What is Residential Property Management?
Updated: Jan 2
Several real estate investors or rental property owners don't have the time or the experience needed to handle the daily operations of their property. Therefore, they prefer hiring a residential property manager. This contract often begins by signing a mutually beneficial residential property management agreement.
But first, there's an essential question at hand.
What is Residential Property Management?
A residential property management company oversees all types of homes, including apartments and mobile homes. The property manager operates on behalf of the owner of the property. The properties they manage produce income for their owners, so it is their job to ensure it always churns out a profit.
When you have a residential property manager looking after your property, you can expect them to handle the leasing process and the marketing. They can also handle the day-to-day operations to ensure the property is in top-notch condition. Whether they're analyzing the area, setting the rental rates, or showing your property to potential tenants, you can expect them to take care of everything.
Still not sure about their responsibilities? Here's a more detailed explanation.
The Responsibilities of a Residential Property Manager
Listed below are some of the common responsibilities that a property manager will take on behalf of their owner. Remember, this isn't an exhaustive list, and several property managers can take on even more responsibilities:
Marketing: A profitable rental property won't stay vacant for a long time (or at least it shouldn't). A property manager will have a playbook related to marketing. This way, they can market your property quickly and more efficiently.
Financial Reporting: A property manager will also handle the finances that relate to your property. They'll help you keep track of your expenses or receipts, which can often be tricky. If this isn't done correctly, it can hurt the business's cash flow. When you work with a professional property manager, you know your finances are always in order.
Screening Tenants: Even though promoting the rental unit is the first step, a landlord must also be able to select the best possible tenant for their property. That's because they need to ensure if a certain individual qualifies based on their requirements or not.
Evictions: Are you having a problem with your tenants, or are some not paying the rent? This is also where a property manager can help you process or file an eviction. If additional assistance is needed, they can also help you consult a legal counsel to ensure that all eviction moves are made according to the law and as swiftly as possible.
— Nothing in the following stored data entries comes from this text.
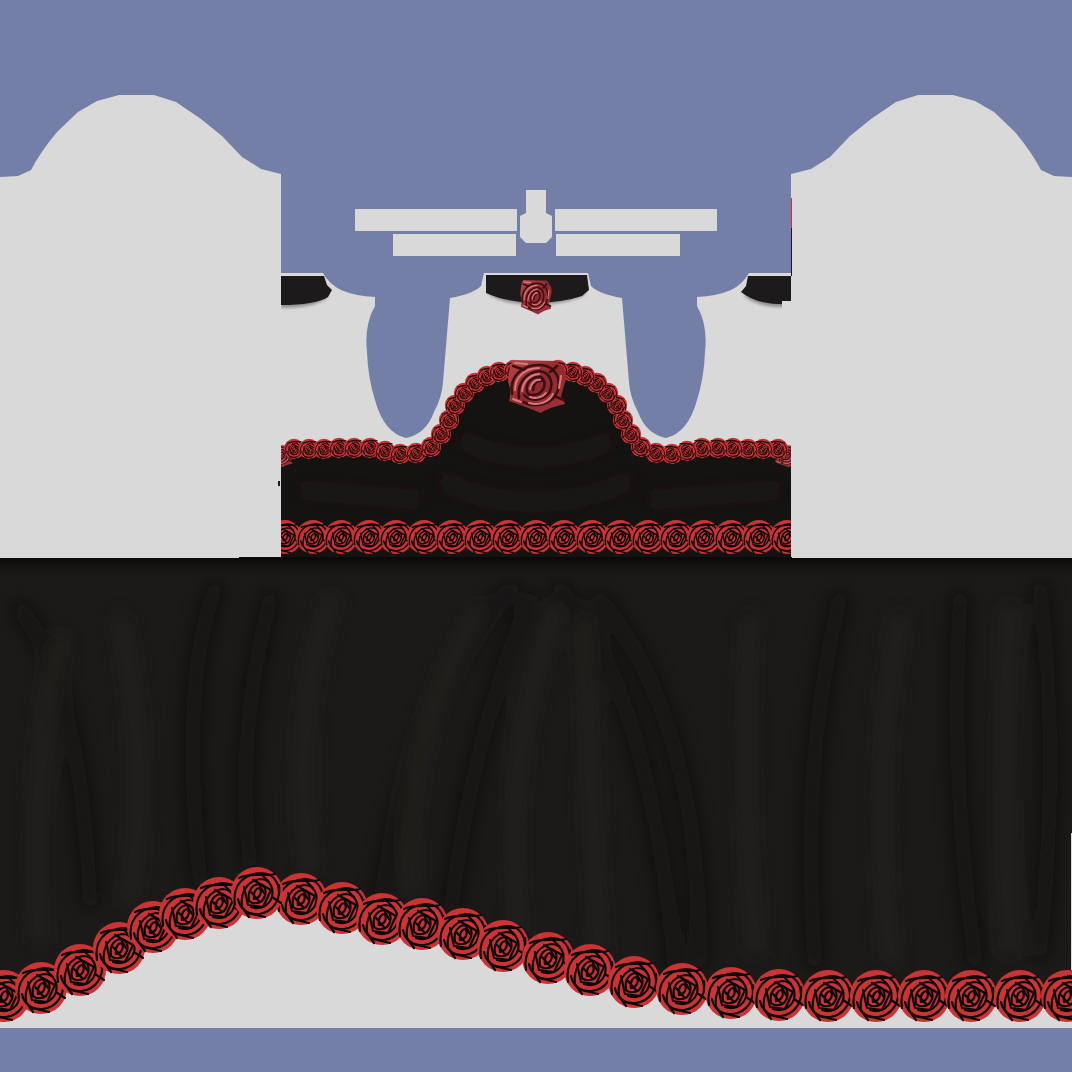
<!DOCTYPE html>
<html lang="en">
<head>
<meta charset="utf-8">
<title>Rose dress pattern</title>
<style>
:root{--backdrop:#737fa6;--cloth:#d9d9d9;--black:#1c1a19;--bodice:#141312;--rose:#cb3334;--ink:#0d0808}
html,body{margin:0;width:1072px;height:1072px;overflow:hidden;background:var(--backdrop)}
svg{display:block}
.cloth{fill:var(--cloth)}
.line{fill:none;stroke:var(--ink);stroke-width:2.2;stroke-linecap:round;stroke-linejoin:round}
.fold-dark{fill:none;stroke:#0f0e0e;stroke-linecap:round}
.fold-light{fill:none;stroke:#292624;stroke-linecap:round}
.petal-shade{fill:none;stroke:#3c0d12;stroke-width:2.6;stroke-linecap:round}
.petal-shine{fill:none;stroke:#d77a7c;stroke-width:2;stroke-linecap:round}
</style>
</head>
<body>
<svg width="1072" height="1072" viewBox="0 0 1072 1072" role="img" aria-label="Dress pattern with black skirt and red rose trim">
<defs>
<filter id="soft" x="-30%" y="-30%" width="160%" height="160%"><feGaussianBlur stdDeviation="9"/></filter>
<filter id="shadow" x="-20%" y="-40%" width="140%" height="200%"><feGaussianBlur stdDeviation="1.5"/></filter>
<linearGradient id="gloss" x1="0" y1="0" x2="1" y2="1">
<stop offset="0" stop-color="#b8474a"/><stop offset=".5" stop-color="#8e2a2e"/><stop offset="1" stop-color="#a03538"/>
</linearGradient>
<linearGradient id="waist" x1="0" y1="0" x2="0" y2="1">
<stop offset="0" stop-color="#090909"/><stop offset="1" stop-color="#1c1a19" stop-opacity="0"/>
</linearGradient>
<g id="rose">
<circle r="26" fill="var(--rose)"/>
<g class="line">
<path d="M-22 12C-25-6-15-19 4-20C16-20 22-11 22 0"/>
<path d="M-18-15C-6-21 8-16 18-19M22-8C24 7 16 19 2 21C-9 22-17 16-19 6"/>
<path d="M-15 14C-17 0-10-12 3-14C13-14 17-5 15 4C12 13 3 17-6 14"/>
<path d="M-13-6L-9 12L6 14M-4-13L14-3L6 14"/>
<path d="M-8 8C-10-3-4-9 3-9C10-7 10 2 5 8C1 11-5 11-8 8Z"/>
<path d="M-3 6C-4-1-1-5 3-5C5 0 3 5-3 6M-6-1L2 8M2-9L7 0"/>
<path d="M15 4L24 10M-15 14L-8 24M3-20L12-11M-9 20L8 24"/>
</g>
</g>
<use id="rose-mid" href="#rose" transform="scale(.65)"/>
<use id="rose-small" href="#rose" transform="scale(.39)"/>
<g id="glossy-rose">
<path d="M-24-26L20-25Q30-17 29-7L24 10L28 18Q10 22 4 27L-14 20L-28 15Q-25 5-29-4Q-28-20-24-26Z" fill="url(#gloss)"/>
<path class="petal-shade" d="M-25 8C-28-10-14-22 4-21C18-20 24-8 21 4C16 18 0 23-14 16M-18 12C-20-2-12-14 3-15C14-13 17-2 12 7C5 15-7 16-13 9M-10 6C-12-4-4-10 4-9C10-4 8 4 1 8C-5 10-9 9-10 6M-4 4C-4-2 0-6 4-5M-24-20L-12-16M20-20L13-14M27 14L17 10"/>
<path class="petal-shine" d="M-22 4C-22-9-12-18 2-18M16 8C12 16 2 20-8 17M-15 5C-14-4-8-11 2-12M9 7C5 12-2 13-7 11M-7 3C-6-3-1-7 3-6M-22-23L-10-22M24-10L22 2M-24 13L-16 16"/>
</g>
<path id="sleeve" class="cloth" d="M0 177L18 176L31 170Q41 151 57 132L78 112L97 101L119 95H154L176 102L201 119L222 136L242 157L261 169L281 174V558H0Z"/>
<path id="bodice-half" class="cloth" d="M281 273H323Q329 284 341 290Q355 296 375 297V306Q364 325 367 352Q368 378 375 400Q384 433 406 438Q426 434 434 412Q442 397 443 382L450 298Q473 294 481 286L484 273H537V558H281Z"/>
<g id="neck-trim">
<use href="#rose-small" x="294" y="449"/><use href="#rose-small" x="309" y="449"/><use href="#rose-small" x="324" y="449"/><use href="#rose-small" x="339" y="448"/><use href="#rose-small" x="354" y="448"/><use href="#rose-small" x="370" y="448"/><use href="#rose-small" x="385" y="451"/><use href="#rose-small" x="400" y="454"/><use href="#rose-small" x="416" y="453"/><use href="#rose-small" x="431" y="447"/><use href="#rose-small" x="441" y="434"/><use href="#rose-small" x="449" y="420"/><use href="#rose-small" x="455" y="405"/><use href="#rose-small" x="464" y="393"/><use href="#rose-small" x="475" y="383"/><use href="#rose-small" x="487" y="376"/><use href="#rose-small" x="499" y="372"/><use href="#rose-small" x="514" y="370"/>
</g>
<path id="skirt-shape" d="M0 558H1072V996H828L731 993L682 989L634 982L590 970L548 958L503 946L463 934L422 924L382 919L342 908L301 899L257 893L219 903L185 914L153 927L119 948L80 970L41 988L0 996Z"/>
<clipPath id="skirt-clip"><use href="#skirt-shape"/></clipPath>
<clipPath id="bodice-clip"><rect x="279" y="260" width="513" height="300"/></clipPath>
</defs>

<rect id="backdrop" width="1072" height="1072" fill="var(--backdrop)"/>

<g id="straps" class="cloth">
<rect x="355" y="209" width="162" height="22"/><rect x="555" y="209" width="162" height="22"/>
<rect x="393" y="234" width="123" height="22"/><rect x="556" y="234" width="124" height="22"/>
<path d="M526 190H546V213L552 216V237L546 243H526L520 237V216L526 213Z"/>
</g>

<g id="bodice" clip-path="url(#bodice-clip)">
<use href="#bodice-half"/>
<use href="#bodice-half" transform="matrix(-1 0 0 1 1072 0)"/>
<path d="M281 451L370 449L400 456L420 453Q437 444 445 428Q457 399 471 386Q490 370 536 369Q582 370 601 386Q615 399 627 428Q635 444 652 453L672 456L702 449L792 451V560H279V451Z" fill="var(--bodice)"/>
<g filter="url(#soft)">
<path class="fold-light" stroke-width="10" opacity=".5" d="M460 440Q536 475 612 440M440 480Q530 525 632 480M300 490L420 500M650 500L780 490"/>
</g>
<g id="collar-shadows" fill="#555" opacity=".55" filter="url(#shadow)">
<path d="M281 296H329Q318 308 281 308Z"/><path d="M487 293H587Q572 304 536 305Q499 304 487 293Z"/><path d="M743 295H792V307Q758 309 743 295Z"/>
</g>
<g id="collar" fill="#1d1a1b">
<path d="M281 276H324L327 285L332 290L328 297Q315 305 281 305Z"/>
<path d="M486 275H587L589 290L582 296Q564 302 536 303Q506 302 486 293Z"/>
<path d="M748 276H792V304Q758 306 741 292L746 286Z"/>
</g>
<rect x="782" y="301" width="10" height="12" class="cloth"/>
<g id="waist-trim">
<use href="#rose-mid" x="285" y="537"/><use href="#rose-mid" x="313" y="537"/><use href="#rose-mid" x="341" y="537"/><use href="#rose-mid" x="369" y="537"/><use href="#rose-mid" x="396" y="537"/><use href="#rose-mid" x="424" y="537"/><use href="#rose-mid" x="452" y="537"/><use href="#rose-mid" x="480" y="537"/><use href="#rose-mid" x="508" y="537"/><use href="#rose-mid" x="536" y="537"/><use href="#rose-mid" x="564" y="537"/><use href="#rose-mid" x="592" y="537"/><use href="#rose-mid" x="620" y="537"/><use href="#rose-mid" x="648" y="537"/><use href="#rose-mid" x="676" y="537"/><use href="#rose-mid" x="704" y="537"/><use href="#rose-mid" x="731" y="537"/><use href="#rose-mid" x="759" y="537"/><use href="#rose-mid" x="787" y="537"/>
</g>
<use href="#glossy-rose" transform="translate(281 456) scale(.42)"/>
<use href="#glossy-rose" transform="translate(787 456) scale(.42)"/>
<use href="#neck-trim"/>
<use href="#neck-trim" transform="matrix(-1 0 0 1 1072 0)"/>
<use href="#glossy-rose" transform="translate(537 386)"/>
<use href="#glossy-rose" transform="translate(536 297) scale(.54 .65)"/>
</g>

<g id="sleeves">
<use href="#sleeve"/>
<use href="#sleeve" transform="matrix(-1 0 0 1 1072 0)"/>
<rect x="791" y="198" width="1" height="30" fill="var(--rose)"/>
<rect x="791" y="228" width="1" height="48" fill="var(--black)"/>
<rect x="278" y="481" width="2" height="5" fill="var(--black)"/>
</g>

<rect id="underskirt" class="cloth" y="880" width="1072" height="148"/>
<g id="skirt">
<use href="#skirt-shape" fill="var(--black)"/>
<g clip-path="url(#skirt-clip)">
<g filter="url(#soft)" opacity=".6">
<path class="fold-dark" stroke-width="16" d="M20 610Q80 680 90 900M215 590Q180 680 200 880M270 600Q235 740 250 860M510 590Q420 680 380 900M530 600Q470 740 450 920M560 590Q650 690 675 970M600 600Q700 720 700 960M840 600Q800 760 815 960M960 600Q950 780 975 960M1040 590Q1060 750 1040 950"/>
<path class="fold-light" stroke-width="14" d="M60 640Q30 760 40 940M120 620Q150 760 130 900M330 600Q290 720 310 870M480 610Q400 740 410 890M555 610Q500 760 520 930M585 620Q590 800 600 950M750 620Q740 760 755 950M900 620Q870 760 890 960M1010 610Q1000 780 1010 950"/>
</g>
<rect y="558" width="1072" height="22" fill="url(#waist)"/>
</g>
<rect x="239" y="557" width="553" height="2" fill="#0b0a0a"/>
<rect x="1071" y="833" width="1" height="137" class="cloth"/>
</g>

<g id="hem-trim">
<use href="#rose" x="4" y="996"/><use href="#rose" x="41" y="988"/><use href="#rose" x="80" y="970"/><use href="#rose" x="119" y="948"/><use href="#rose" x="153" y="927"/><use href="#rose" x="185" y="914"/><use href="#rose" x="219" y="903"/><use href="#rose" x="301" y="899"/><use href="#rose" x="257" y="893"/><use href="#rose" x="342" y="908"/><use href="#rose" x="382" y="919"/><use href="#rose" x="422" y="924"/><use href="#rose" x="463" y="934"/><use href="#rose" x="503" y="946"/><use href="#rose" x="548" y="958"/><use href="#rose" x="590" y="970"/><use href="#rose" x="634" y="982"/><use href="#rose" x="682" y="989"/><use href="#rose" x="731" y="993"/><use href="#rose" x="779" y="995"/><use href="#rose" x="828" y="996"/><use href="#rose" x="876" y="996"/><use href="#rose" x="924" y="996"/><use href="#rose" x="971" y="996"/><use href="#rose" x="1020" y="996"/><use href="#rose" x="1067" y="996"/>
</g>
</svg>
</body>
</html>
Collecting Rent: On many occasions, collecting rent from a tenant and other fees can be hard. With help from a licensed property manager, you'll have access to follow-up processes that ensure you're collecting all the rent from your properties.
Repairs: Some property managers can also have their maintenance team that caters to all the problems. Some property managers may prefer hiring third-party contractors for the job in other cases. Whatever the case is, a property manager shouldn't face any problems maintaining your property
Home Staging: Rental staging will set your house out from the competition, give prospective renters confidence, and help you attract the best tenants. According to these Seattle property managers, a simple expense of rental staging may protect your rental properties from lying vacant for too long, allowing you to make money instead of losing money.
How is a Residential Property Manager Different from a Commercial Property Manager?
A residential property manager's job description is quite different than that of a commercial property manager. Firstly, a residential property manager has to focus on individually owned units. For instance, some property managers can focus on:
A single-family home
Their experience with these properties can give them an edge over the competition. Moreover, unlike a commercial property manager, a property manager isn't on site. Instead, they can have an office 30 minutes or an hour away from all the units they're managing. Since a residential property manager is dealing with tenants living in homes, they have to be available 24/7 for all maintenance-related issues.
When Should You Hire a Residential Property Manager?
Here are some instances in which you should consider hiring a residential property manager:
If it becomes too difficult for you to get your property filled and the listing process has become excessively time-consuming, you should consider hiring a residential property manager. With their expertise, you should be able to fill up your rental unit fairly quickly.
You're trying to explore other investment opportunities. Since you've already understood the retail market, you can hire a property manager to look after your rental properties while focusing on your next venture.
You may also need the help of a residential property manager if you live 60 or 100 miles away from your property. Having a property manager can close by can help keep the day-to-day operations smooth.
Apart from these, there are several other brilliant reasons to hire a residential property manager. They help you save money and make your life considerably easy, too!